The reality is that the current immigration laws have deeply affected Hispanic families. According to the Shattered Families Report by the Applied Research Center (ARC) 397,000 people were removed from the US during 2011, the largest number in the agency's history and during the first six months of the year more than 46,000 were mothers and fathers of US citizen-children. These removals have separated families, with the children ending in foster care and parental rights terminated, making family reunification extremely difficult. ARC estimates that there are at least 5,100 American citizen children living in foster care because of immigration removal proceedings. At the heart of US immigration policy is family reunification, but the current immigration policy has destroyed many Hispanic families. The registered provisional immigrant category will allow law-abiding parents to become of legal status, thus protecting the family structure, and resolving this shocking flaw in the current system.
The Obama administration finally changed its immigration policy during the 2012 election year by issuing an executive order to stop the removal/deportation of illegal immigrants under the age of 30, who entered the country before they were 16 year of age, had no criminal record nor posed a security threat that were either successful students or served in the military. According to the administration, this was an effort to use resources to prevent current illegal immigration and remove criminals that pose a bigger security threat. Although many critics saw this as a usurpation of congressional power, this political move helped secure 71 percent of the Hispanic votes during the 2012 election for Obama. Congress finally understands how important it is for both parties to pass comprehensive immigration reform if they are to gain the Hispanic vote.

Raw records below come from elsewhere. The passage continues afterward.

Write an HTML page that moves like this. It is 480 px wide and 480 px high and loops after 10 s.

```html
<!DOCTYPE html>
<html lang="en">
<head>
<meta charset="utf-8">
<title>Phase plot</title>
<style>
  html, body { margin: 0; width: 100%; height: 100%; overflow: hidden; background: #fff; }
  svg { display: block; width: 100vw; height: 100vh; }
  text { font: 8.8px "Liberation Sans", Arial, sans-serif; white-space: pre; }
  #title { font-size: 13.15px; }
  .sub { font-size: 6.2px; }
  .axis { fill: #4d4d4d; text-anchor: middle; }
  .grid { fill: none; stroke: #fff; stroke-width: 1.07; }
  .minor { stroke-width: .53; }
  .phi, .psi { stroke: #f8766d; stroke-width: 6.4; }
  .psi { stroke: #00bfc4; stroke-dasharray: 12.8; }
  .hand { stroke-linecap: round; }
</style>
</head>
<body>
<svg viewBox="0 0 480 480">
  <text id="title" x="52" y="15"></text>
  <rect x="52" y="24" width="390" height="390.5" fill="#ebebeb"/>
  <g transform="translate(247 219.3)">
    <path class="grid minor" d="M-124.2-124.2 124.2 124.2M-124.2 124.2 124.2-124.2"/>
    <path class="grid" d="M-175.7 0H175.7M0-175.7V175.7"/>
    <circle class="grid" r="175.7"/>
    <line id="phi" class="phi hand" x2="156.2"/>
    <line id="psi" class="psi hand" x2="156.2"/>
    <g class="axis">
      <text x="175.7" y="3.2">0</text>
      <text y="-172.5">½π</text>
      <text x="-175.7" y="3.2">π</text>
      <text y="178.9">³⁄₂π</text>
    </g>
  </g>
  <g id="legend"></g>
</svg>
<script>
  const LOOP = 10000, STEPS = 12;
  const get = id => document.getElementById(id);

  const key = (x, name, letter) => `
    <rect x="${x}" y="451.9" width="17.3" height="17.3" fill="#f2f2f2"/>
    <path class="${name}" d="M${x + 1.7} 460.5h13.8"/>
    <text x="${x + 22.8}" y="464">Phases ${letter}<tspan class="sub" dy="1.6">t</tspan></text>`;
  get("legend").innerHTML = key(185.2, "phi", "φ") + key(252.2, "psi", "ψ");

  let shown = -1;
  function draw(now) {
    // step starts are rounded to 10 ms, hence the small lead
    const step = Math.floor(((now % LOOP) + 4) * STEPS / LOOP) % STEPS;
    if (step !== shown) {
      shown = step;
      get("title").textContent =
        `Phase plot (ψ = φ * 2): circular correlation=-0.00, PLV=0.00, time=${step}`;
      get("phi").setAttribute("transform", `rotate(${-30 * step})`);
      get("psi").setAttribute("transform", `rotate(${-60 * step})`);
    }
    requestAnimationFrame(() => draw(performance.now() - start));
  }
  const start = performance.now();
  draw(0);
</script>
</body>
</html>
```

The immigration bill has survived its first major test; on May 21, 2013, the Senate Judiciary Committee passed the bill 13-5. The immigration bill will go to the Senate floor for consideration. The real battle begins, however, when the bill goes to the House of Representatives. The House is working on its own bill, and will take a more conservative approach to the path of citizenship than the one offered by the Senate. Since granting legal status to the 11 million illegal immigrants hinges on effectively securing the border, Congress is likely to find a middle ground and pass the much needed reform. More importantly, both political parties are at a crossroad if they want to gain the Hispanic vote, they must work together to pass comprehensive immigration reform.

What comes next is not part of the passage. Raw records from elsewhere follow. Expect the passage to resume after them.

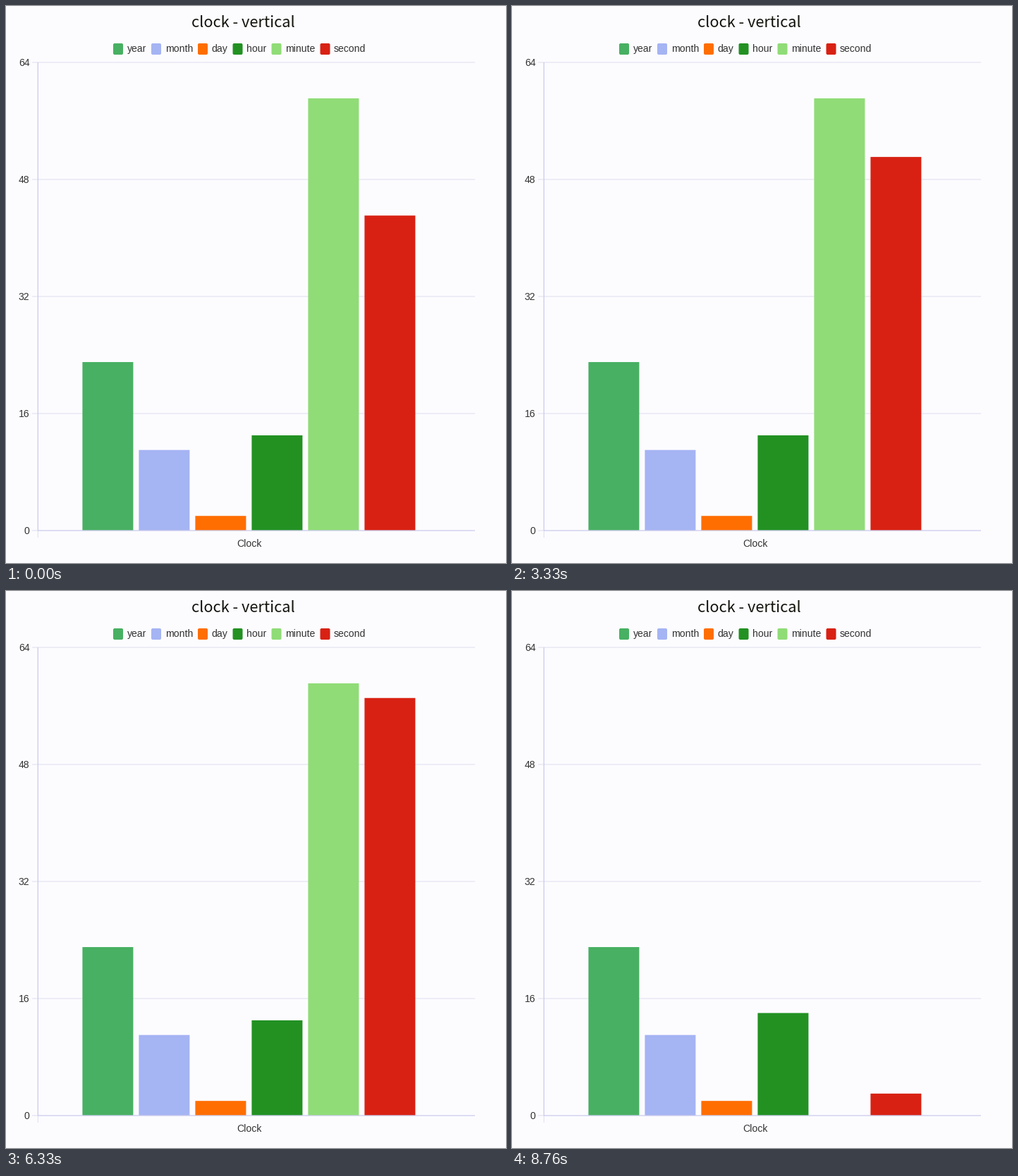
These frames come from a looping animation (709 px wide and 790 px high, 8.79 s). A matplotlib script:

```python
import matplotlib.pyplot as plt
from matplotlib.animation import FuncAnimation
from matplotlib.patches import FancyBboxPatch, Rectangle

W, H, DPI = 709, 790, 100
FRAMES, INTERVAL = 293, 30
TICK, FIRST_TICK = 15, 2           # frames per clock second, first change
BASE, UNIT = 744, 10.39            # zero line and pixels per unit
START = 13 * 3600 + 59 * 60 + 43   # 13:59:43

BG, INK, TITLE_INK = "#fcfcff", "#333333", "#12140c"
GRID, AXIS = "#dedeee", "#ccccec"
SERIES = [  # name, colour, legend x
    ("year", "#48b062", 152),
    ("month", "#a5b4f3", 206),
    ("day", "#ff6e00", 272),
    ("hour", "#229122", 321.5),
    ("minute", "#90dc77", 376.5),
    ("second", "#d82113", 445.5),
]

# The small margin keeps the pixel size from rounding down.
fig = plt.figure(figsize=((W + 0.01) / DPI, (H + 0.01) / DPI), dpi=DPI, facecolor=BG)
ax = fig.add_axes([0, 0, 1, 1])
ax.set_xlim(0, W)
ax.set_ylim(H, 0)
ax.axis("off")


def label(x, y, text, px=14, ha="left", color=INK, font="Liberation Sans"):
    ax.text(x, y, text, fontsize=px * 72 / DPI, family=font, color=color,
            ha=ha, va="baseline")


def line(xs, ys, color, width=1.0, z=1):
    ax.plot(xs, ys, color=color, lw=width * 72 / DPI, zorder=z,
            solid_capstyle="butt", snap=False)


label(336.5, 29.5, "clock - vertical", 21.8, "center", TITLE_INK, "Noto Sans CJK JP")
label(344.5, 766.5, "Clock", ha="center")

for value in range(0, 65, 16):
    y = BASE - value * 166 / 16
    label(33.5, y + 4.5, str(value), ha="right")
    if value:
        line([45, 665], [y, y], GRID)
    line([37, 45], [y, y], GRID)
line([45, 665], [BASE, BASE], AXIS, 1.3, 3)
line([45.3, 45.3], [80, BASE], AXIS, 1.3, 3)
line([45.3, 45.3], [BASE, 754], GRID)

bars = []
for i, (name, color, x) in enumerate(SERIES):
    ax.add_patch(FancyBboxPatch((x + 2, 55), 10, 12, boxstyle="round,pad=2,rounding_size=2",
                                fc=color, ec="none"))
    label(x + 19.6, 65.3, name)
    bar = Rectangle((108.4 + 80 * i, BASE), 72, 0, fc=color, ec="none", zorder=2, snap=False)
    bars.append(ax.add_patch(bar))
zero_mark = Rectangle((508.4, BASE - 1), 72, 1, fc="#dfa9b9", ec="none", zorder=4)
ax.add_patch(zero_mark)


def update(frame):
    clock = START + (frame - FIRST_TICK) // TICK + 1
    values = (23, 11, 2, clock // 3600, clock // 60 % 60, clock % 60)
    for bar, value in zip(bars, values):
        bar.set_y(BASE - value * UNIT)
        bar.set_height(value * UNIT)
    zero_mark.set_visible(values[-1] == 0)
    return bars + [zero_mark]


anim = FuncAnimation(fig, update, frames=FRAMES, interval=INTERVAL,
                     repeat=True, repeat_delay=0, blit=False)
plt.show()
```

Sabrina Ramirez works for the Barry University Children and Families Clinic as a certified legal intern. She is also a member of the Hispanic American Law Student Association, Immigration Law Society and Florida Association for Women Lawyers in the Barry University.
Suggested citation: Sabrina Ramirez, Immigration Reform a Race for the Hispanic Vote, JURIST - Dateline, Jun. 25, 2013, http://jurist.org/dateline/2013/06/sabrina-ramirez-immigration-reform.php.
This article was prepared for publication by Fangxing Li, an associate editor for JURIST's student commentary service. Please direct any questions or comments to him at email@example.com